■ Task instructions
Look through the data below and report how many lines include "skin". Only the number should be given.

START The data

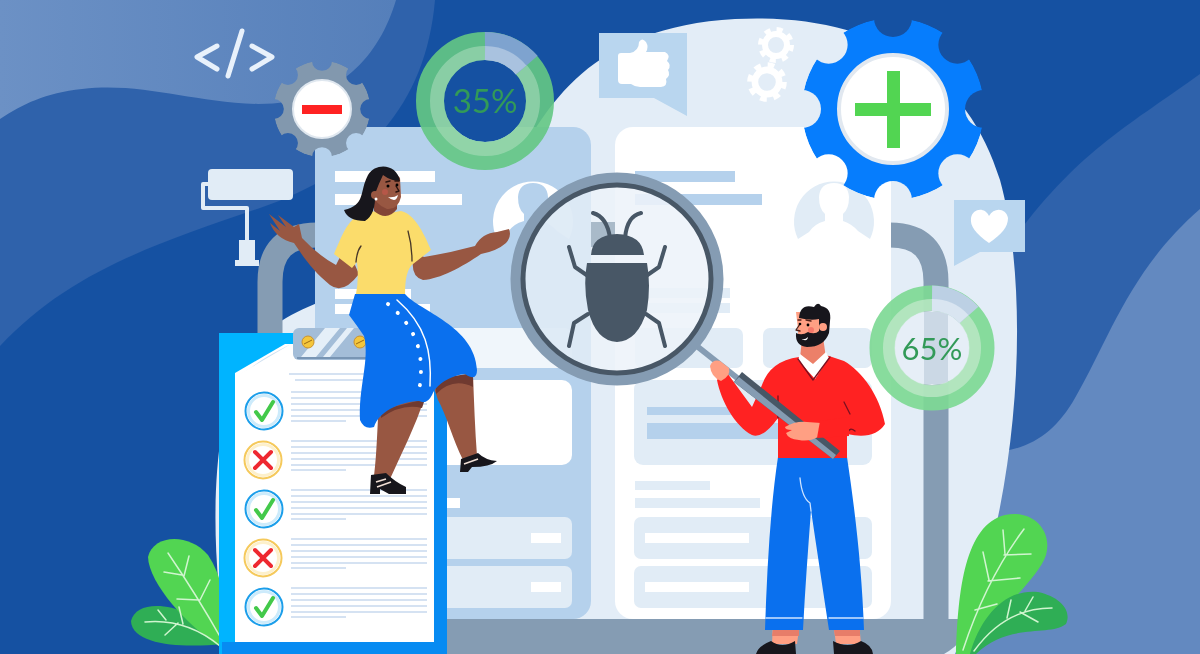
<!DOCTYPE html>
<html lang="en">
<head>
<meta charset="utf-8">
<title>Software testing illustration</title>
<style>
:root{--navy:#1551a2;--wave-mid:#2f62ab;--wave-light:#6389c0;--blob:#e3edf7;--frame:#859cb3;--sky:#b5d1ec;--pale:#e1ecf6;--white:#fff;--blue:#067dfd;--skirt:#0a70ee;--cyan:#00b4ff;--green:#52d552;--leaf-dark:#2fae55;--red:#ff2222;--yellow:#fbdc6b;--skin-w:#985742;--skin-m:#ff9f83;--slate:#485766;--ink:#17161c}
html,body{margin:0;height:100%;overflow:hidden;background:var(--navy)}
.illustration{display:block;width:1200px;height:654px}
.percent{font-family:Lato,"Open Sans",sans-serif;text-anchor:middle;fill:#329a58}
.white{fill:var(--white)}.sky{fill:var(--sky)}.pale{fill:var(--pale)}
.line{fill:none;stroke-linecap:round;stroke-linejoin:round}
</style>
</head>
<body>
<svg class="illustration" viewBox="0 0 1200 654" role="img" aria-label="Two testers reviewing an application with a checklist and a magnifying glass over a bug">
<defs>
  <linearGradient id="wave-fade" x1="0" y1="0" x2="1" y2="0"><stop offset="0" stop-color="#6c91c5"/><stop offset="1" stop-color="#557fba"/></linearGradient>
  <mask id="gear-notches" maskUnits="userSpaceOnUse" x="-100" y="-100" width="200" height="200">
    <circle r="91" fill="#fff"/>
    <g id="notch-cross"><circle cy="-91" r="19"/><circle cy="91" r="19"/><circle cx="-91" r="19"/><circle cx="91" r="19"/></g>
    <use href="#notch-cross" transform="rotate(45)"/>
  </mask>
  <circle id="gear" r="91" mask="url(#gear-notches)"/>
  <g id="cog" fill="none" stroke="#fff"><circle r="11" stroke-width="6"/><circle r="15.5" stroke-width="5" stroke-dasharray="6 6.2"/></g>
  <g id="pass"><circle r="18.5" fill="#fff" stroke="#1b9eea" stroke-width="2"/><circle r="15.5" fill="none" stroke="#cdebfb" stroke-width="3"/><path class="line" d="M-8 1l6 8L9-9" stroke="#43c94a" stroke-width="4"/></g>
  <g id="fail"><circle r="18.5" fill="#fff" stroke="#f5c95b" stroke-width="2"/><circle r="15.5" fill="none" stroke="#fdf0cb" stroke-width="3"/><path class="line" d="M-8-8L8 8M8-8L-8 8" stroke="#ee2830" stroke-width="4"/></g>
  <path id="paragraph" d="M0 0h136M0 6h136M0 12h136M0 18h136M0 24h136M0 29h55" stroke="#d5e2f2" stroke-width="2"/>
  <g id="avatar"><path d="M-36 28A40 40 0 1 1 36 28L24 20Q18 13 9 10V3Q15-2 15-14Q14-28 0-28Q-14-28-15-14Q-15-2-9 3V10Q-20 13-25 21L-36 28z"/></g>
  <g id="shoe"><path d="M0 0l15-2q9 9 20 14v7H18L9 14v5H-1z"/></g>
  <clipPath id="glass-clip"><circle cx="617" cy="279" r="95"/></clipPath>
</defs>

<g id="background">
  <rect width="1200" height="654" fill="var(--navy)"/>
  <path d="M0 0H435C426 105 365 172 260 208C145 247 67 275 0 346z" fill="var(--wave-mid)"/>
  <path d="M0 0H396C380 54 340 104 258 104C190 102 142 82 82 89C45 93 23 104 0 119z" fill="url(#wave-fade)"/>
  <path d="M1200 74C1130 125 1078 150 1010 244L940 654H1200z" fill="var(--wave-mid)"/>
  <path d="M1200 209C1130 270 1110 337 1075 398C1055 433 1030 450 990 453L940 654H1200z" fill="var(--wave-light)"/>
  <path d="M228 654C209 550 211 437 238 370C285 270 430 310 500 190C542 115 580 28 735 19C870 12 966 68 1000 180C1032 296 1020 510 955 654z" fill="var(--blob)"/>
</g>

<g id="laptop">
  <path d="M270 640V282Q270 235 317 235H890Q936 235 936 282V640" fill="none" stroke="var(--frame)" stroke-width="25"/>
  <path d="M430 619H970Q967 641 944 654H430z" fill="var(--frame)"/>
</g>

<g id="page-left">
  <rect class="sky" x="315" y="127" width="276" height="492" rx="18"/>
  <g class="white">
    <path d="M335 171h100v11H335zM335 194h127v11H335zM335 289h76v10h-76zM335 304h95v10h-95zM430 498h30v10h-30z"/>
    <use href="#avatar" x="533" y="211"/>
    <rect x="440" y="328" width="132" height="40" rx="8" opacity=".8"/>
  </g>
  <rect x="430" y="380" width="142" height="85" rx="10" fill="#fff"/>
  <g class="pale"><rect x="430" y="517" width="142" height="42" rx="7"/><rect x="430" y="566" width="142" height="42" rx="7"/></g>
  <path class="white" d="M531 533h30v10h-30zM531 582h30v10h-30z"/>
</g>

<g id="page-right">
  <rect class="white" x="615" y="127" width="276" height="492" rx="18"/>
  <path class="sky" d="M635 171h100v11H635zM635 194h127v11H635z"/>
  <g class="pale">
    <use href="#avatar" x="834" y="211"/>
    <path d="M635 288h95v10h-95zM635 303h95v10h-95zM635 481h75v9h-75zM635 498h125v10h-125z"/>
    <rect x="635" y="328" width="108" height="40" rx="7"/><rect x="763" y="328" width="109" height="40" rx="7"/>
    <rect x="634" y="380" width="238" height="85" rx="9"/><rect x="634" y="517" width="238" height="42" rx="7"/><rect x="634" y="566" width="238" height="42" rx="7"/>
  </g>
  <path class="sky" d="M647 407h90v8h-90zM647 423h140v16H647z"/>
  <path class="white" d="M645 533h104v10H645zM645 582h104v10H645z"/>
</g>

<g id="badges">
  <g id="code-mark" class="line" stroke="#e8f1fb" stroke-width="5"><path d="M217 46l-20 11 20 12M252 46l20 11-20 12M242 31l-14 45"/></g>
  <g id="paint-roller"><rect class="pale" x="208" y="169" width="85" height="31" rx="4"/><path class="line" d="M208 184H203V208H247V242" stroke="var(--pale)" stroke-width="4"/><path class="pale" d="M239 240h16v20h4v6h-24v-6h4z"/></g>
  <g id="remove-gear"><use href="#gear" transform="translate(322 109) scale(.53)" fill="#8298ae"/><circle cx="322" cy="109" r="29" fill="#fff" stroke="#dfe7ef" stroke-width="2"/><rect x="302" y="105" width="40" height="9" fill="var(--red)"/></g>
  <g id="add-gear"><use href="#gear" x="893" y="109" fill="var(--blue)"/><circle cx="893" cy="109" r="54" fill="#fff" stroke="#e1e8f0" stroke-width="4"/><path d="M887 71h13v32h31v13h-31v32h-13v-32h-32v-13h32z" fill="var(--green)"/></g>
  <use href="#cog" x="776" y="45"/><use href="#cog" transform="translate(767 82) scale(1.1)"/>
  <g id="like-bubble"><path d="M599 33H687V116L654 98H599z" fill="#b9d6ef"/><path class="white" d="M618 56q0-3 3-3h9q9-2 9-11q3-5 7 0q3 5 0 10h19q6 3 2 9q5 4 1 9q3 5-2 9q2 7-5 8h-21q-5 0-9-3h-9q-4 0-4-4z"/></g>
  <g id="heart-bubble"><path d="M954 200H1025V252H980L954 266z" fill="#b9d6ef"/><path class="white" d="M989 243C975 233 970 226 971 218C973 208 985 207 989 216C994 207 1006 208 1008 218C1008 227 1002 234 989 243z"/></g>
  <g id="progress-35" fill="none">
    <circle cx="485" cy="101" r="41" fill="var(--navy)"/>
    <circle cx="485" cy="101" r="55" stroke="#64c884" stroke-width="28" opacity=".9"/>
    <circle cx="485" cy="101" r="48" stroke="#b6e1c4" stroke-opacity=".5" stroke-width="14"/>
    <path d="M485 46A55 55 0 0 1 527 65" stroke="#7ea3cf" stroke-width="28"/>
    <path d="M485 53A48 48 0 0 1 521 70" stroke="#a9c2df" stroke-width="14"/>
    <text class="percent" x="485" y="113" font-size="33">35%</text>
  </g>
  <g id="progress-65" fill="none">
    <circle cx="932" cy="348" r="37" fill="#e6eef7"/><path d="M924 312h24v72h-24z" fill="#cbd8e5"/>
    <circle cx="932" cy="348" r="50" stroke="#7ed995" stroke-width="25" opacity=".92"/>
    <circle cx="932" cy="348" r="43" stroke="#c9ecd2" stroke-opacity=".65" stroke-width="12"/>
    <path d="M932 298A50 50 0 0 1 969 315" stroke="#bcd0e4" stroke-width="25"/>
    <path d="M932 305A43 43 0 0 1 964 319" stroke="#d9e5f1" stroke-width="12"/>
    <text class="percent" x="932" y="360" font-size="31">65%</text>
  </g>
</g>

<g id="plants">
  <g id="plant-left">
    <path d="M222 644C185 648 132 646 131 621C137 597 186 602 222 636z" fill="var(--leaf-dark)"/>
    <path d="M222 648C188 627 149 584 148 557C153 535 188 532 208 555Q218 570 222 589z" fill="var(--green)"/>
    <path class="line" d="M168 553Q196 594 222 640M182 575l-18-3M199 600l-22-1M184 576l5-20M200 600l10-20M145 622Q186 618 220 646M166 620l-8-10M183 624l-4-17M178 623l-13 12" stroke="#d0f5cf" stroke-width="1.5"/>
  </g>
  <g id="plant-right">
    <path d="M956 654C958 590 965 525 1005 515C1032 509 1053 530 1046 555C1038 580 990 618 970 654z" fill="var(--green)"/>
    <path d="M970 654C980 618 1005 588 1038 592C1061 597 1072 611 1066 624C1050 637 1008 622 976 654z" fill="var(--leaf-dark)"/>
    <path class="line" d="M1024 529Q986 580 963 650M1005 554l-2-24M989 580l-6-28M1004 555l27-1M988 581l32-3M975 610l22-6M1052 608Q1005 608 974 651M1025 611l8-14M1007 618l4-18M1020 612l18 10" stroke="#d0f5cf" stroke-width="1.5"/>
  </g>
</g>

<g id="checklist">
  <rect x="219" y="333" width="228" height="321" fill="var(--cyan)"/><path d="M432 333h15v321H222V642h210z" fill="#078bf2"/>
  <path class="white" d="M235 373L285 344H434V642H235z"/><path d="M235 377L291 344Q263 358 252 367z" fill="#cfe0f1"/>
  <path d="M289 374h138M295 380h132" stroke="#d5e2f2" stroke-width="2"/>
  <use href="#paragraph" x="291" y="392"/><use href="#paragraph" x="291" y="441"/><use href="#paragraph" x="291" y="490"/><use href="#paragraph" x="291" y="539"/><use href="#paragraph" x="291" y="588"/>
  <use href="#pass" x="264" y="411"/><use href="#fail" x="263" y="460"/><use href="#pass" x="264" y="509"/><use href="#fail" x="263" y="558"/><use href="#pass" x="264" y="607"/>
  <g id="clip"><rect x="293" y="328" width="89" height="32" rx="6" fill="#a3bdd8"/><path d="M325 328h15l-24 29h-15zM347 328h7l-24 29h-7z" fill="#e5eff8"/><path d="M297 358h80" stroke="#7895b4" stroke-width="2"/><g fill="#f4c63b" stroke="#ca922d"><circle cx="308" cy="342" r="6"/><circle cx="360" cy="342" r="6"/></g><path d="M304 344l8-4M356 344l8-4" stroke="#9a6a16"/></g>
</g>

<g id="woman">
  <g id="woman-legs" fill="var(--skin-w)">
    <path d="M432 382L473 374C474 402 475 430 477 456L463 460C453 440 446 414 438 400z"/>
    <path d="M379 403L424 399C416 425 402 452 390 479L374 476C377 452 377 430 379 403z"/>
  </g>
  <path d="M436 379L473 373L473 387Q453 377 436 394zM381 410L425 399L422 408Q402 403 381 418z" fill="#703a30"/>
  <use href="#shoe" x="371" y="475" fill="var(--ink)"/><path d="M461 459L478 453Q485 460 497 461Q490 467 472 467L468 472H460z" fill="var(--ink)"/>
  <path d="M376 482l10-3M377 487l14-5M464 464l14-5" stroke="#f1dfd5" stroke-width="1.5"/>
  <path d="M355 294H405C419 311 475 326 477 370Q477 382 465 374C455 375 438 381 432 395Q427 405 419 401C398 402 379 412 374 427Q364 430 360 420C358 388 370 360 364 336Q358 327 349 315z" fill="var(--skirt)"/>
  <path class="line" d="M397 300C426 325 432 352 430 386" stroke="#fff" stroke-width="1.5"/>
  <path class="line" d="M388 304C418 329 425 355 419 391" stroke="#fff" stroke-width="4" stroke-dasharray=".1 13"/>
  <g id="woman-arms" fill="var(--skin-w)">
    <path d="M346 245L359 274Q343 295 330 285C313 271 304 258 294 243Q276 239 270 223L280 231L269 214L286 227L278 215L294 227L299 224L302 238Q319 256 336 265z"/>
    <path d="M414 252L424 257Q449 253 475 246Q482 233 497 232L509 229Q512 236 506 243Q497 251 481 254C462 267 440 279 423 280Q411 277 413 260z"/>
  </g>
  <path d="M371 211Q386 214 401 211C414 214 423 231 431 250L413 264Q405 270 405 294H356Q359 279 357 262L352 268L334 254C344 231 350 213 371 211z" fill="var(--yellow)"/>
  <path class="line" d="M356 262Q357 251 361 246M412 261Q412 245 408 231" stroke="#473728" stroke-width="1.3"/>
  <path d="M374 197L397 195V209Q387 222 374 211z" fill="#834536"/>
  <path d="M372 176Q392 166 400 178L401 197Q398 210 387 209Q374 204 371 190z" fill="var(--skin-w)"/>
  <path d="M400 181C397 164 376 162 368 175C359 192 366 205 344 210Q348 221 365 221Q376 214 375 194Q379 183 383 175Q391 181 400 181z" fill="var(--ink)"/>
  <circle cx="375" cy="195" r="4" fill="var(--skin-w)"/><circle cx="376" cy="199" r="1.5" fill="#fff"/>
  <g class="line" stroke="#28130f" stroke-width="1.4"><path d="M386 182l4-1M395 181h4M396 186l3 5-3 1"/></g><circle cx="388" cy="186" r="1.5"/><circle cx="397" cy="185" r="1.4"/><path d="M388 197Q394 198 398 195Q396 204 388 197z" fill="#fff"/><circle cx="385" cy="192" r="3" fill="#c9564c" opacity=".6"/>
</g>

<g id="magnifier">
  <circle cx="617" cy="279" r="95" fill="#edf3fa" opacity=".88"/>
  <path d="M521 172h70v213h-70z" fill="#d6e5f4" opacity=".55" clip-path="url(#glass-clip)"/>
  <path d="M591 222h24v25h-24z" fill="#a9bac9"/>
  <circle cx="617" cy="279" r="101" fill="none" stroke="var(--frame)" stroke-width="11"/><circle cx="617" cy="279" r="94" fill="none" stroke="var(--slate)" stroke-width="5"/>
  <g id="bug">
    <path class="line" d="M610 238Q607 217 593 213M625 238Q627 216 641 213M588 276L575 267 569 247M646 276L659 267 665 247M588 314L574 323 569 346M646 314L659 323 665 346" stroke="var(--slate)" stroke-width="4"/>
    <path d="M591 255Q592 235 617 234Q642 235 644 255zM587 263H647Q651 285 647 310Q638 341 617 342Q596 341 588 310Q583 285 587 263z" fill="var(--slate)"/>
  </g>
  <path d="M698 347L741 381" stroke="var(--frame)" stroke-width="6"/>
</g>

<g id="man">
  <path d="M773 622h27l-3 22h-25zM833 622h26l2 22h-25z" fill="var(--skin-m)"/>
  <path d="M773 630h26v6h-27zM834 630h26v6h-25z" fill="#e77d69"/>
  <path d="M756 654Q758 646 771 641Q782 649 795 641L796 654zM833 641Q848 649 861 641Q872 645 873 654H834z" fill="var(--ink)"/>
  <path d="M778 457H847C855 510 862 570 864 630H829C823 590 816 544 811 510C808 550 805 590 803 630H765C767 571 770 510 778 457z" fill="var(--skirt)"/>
  <path class="line" d="M800 478Q802 498 810 503L811 511M766 618h36M829 618h34" stroke="#cfe4ff" stroke-width="1.3"/>
  <path d="M802 339L823 337L826 358Q813 370 800 358z" fill="#ec8069"/>
  <path d="M799 357Q770 361 762 385L752 407L725 370L717 380C721 401 735 426 752 435Q763 439 778 418V458H847V434Q875 440 885 424C880 396 862 371 844 361L826 355L814 375z" fill="var(--red)"/>
  <path d="M800 354L813 364L826 352L829 358L815 379L798 360z" fill="#fff"/><path class="line" d="M798 359L813 380L830 357M778 418V396M848 432Q850 427 855 431M844 402l6 12" stroke="#7b1020" stroke-width="1.3"/>
  <path d="M796 312H824V332Q823 346 809 347Q797 344 798 329z" fill="var(--skin-m)"/>
  <path d="M799 318Q800 303 814 307Q818 301 821 306Q832 308 830 321L829 333Q824 347 807 347Q795 346 796 333Q802 336 808 332Q815 335 819 331V319Q811 321 799 318z" fill="var(--ink)"/>
  <circle cx="823" cy="327" r="4" fill="var(--skin-m)"/><path d="M800 338q4 3 8-1q-1 6-8 1z" fill="#fff"/>
  <g class="line" stroke="#552218" stroke-width="1.3"><path d="M798 320h3M806 320l5 1M800 324l-4 6 4 1"/></g><circle cx="800" cy="324" r="1.3"/><circle cx="808" cy="325" r="1.4"/><circle cx="811" cy="330" r="3" fill="#f16860" opacity=".7"/>
  <path d="M710 366Q713 359 720 361L729 368Q731 376 721 381Q711 377 710 366z" fill="var(--skin-m)"/>
  <g id="magnifier-handle"><path d="M742 372L840 451L833 459L734 382z" fill="var(--slate)"/><path d="M739 377L836 455L833 459L734 382z" fill="var(--frame)"/></g>
  <path d="M821 423L807 422Q795 421 785 427Q785 430 792 430L786 433Q788 439 799 440Q809 442 818 437z" fill="var(--skin-m)"/><path d="M820 421L849 417V436L817 438z" fill="var(--red)"/>
</g>
</svg>
</body>
</html>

END The data

■ Worked solution
10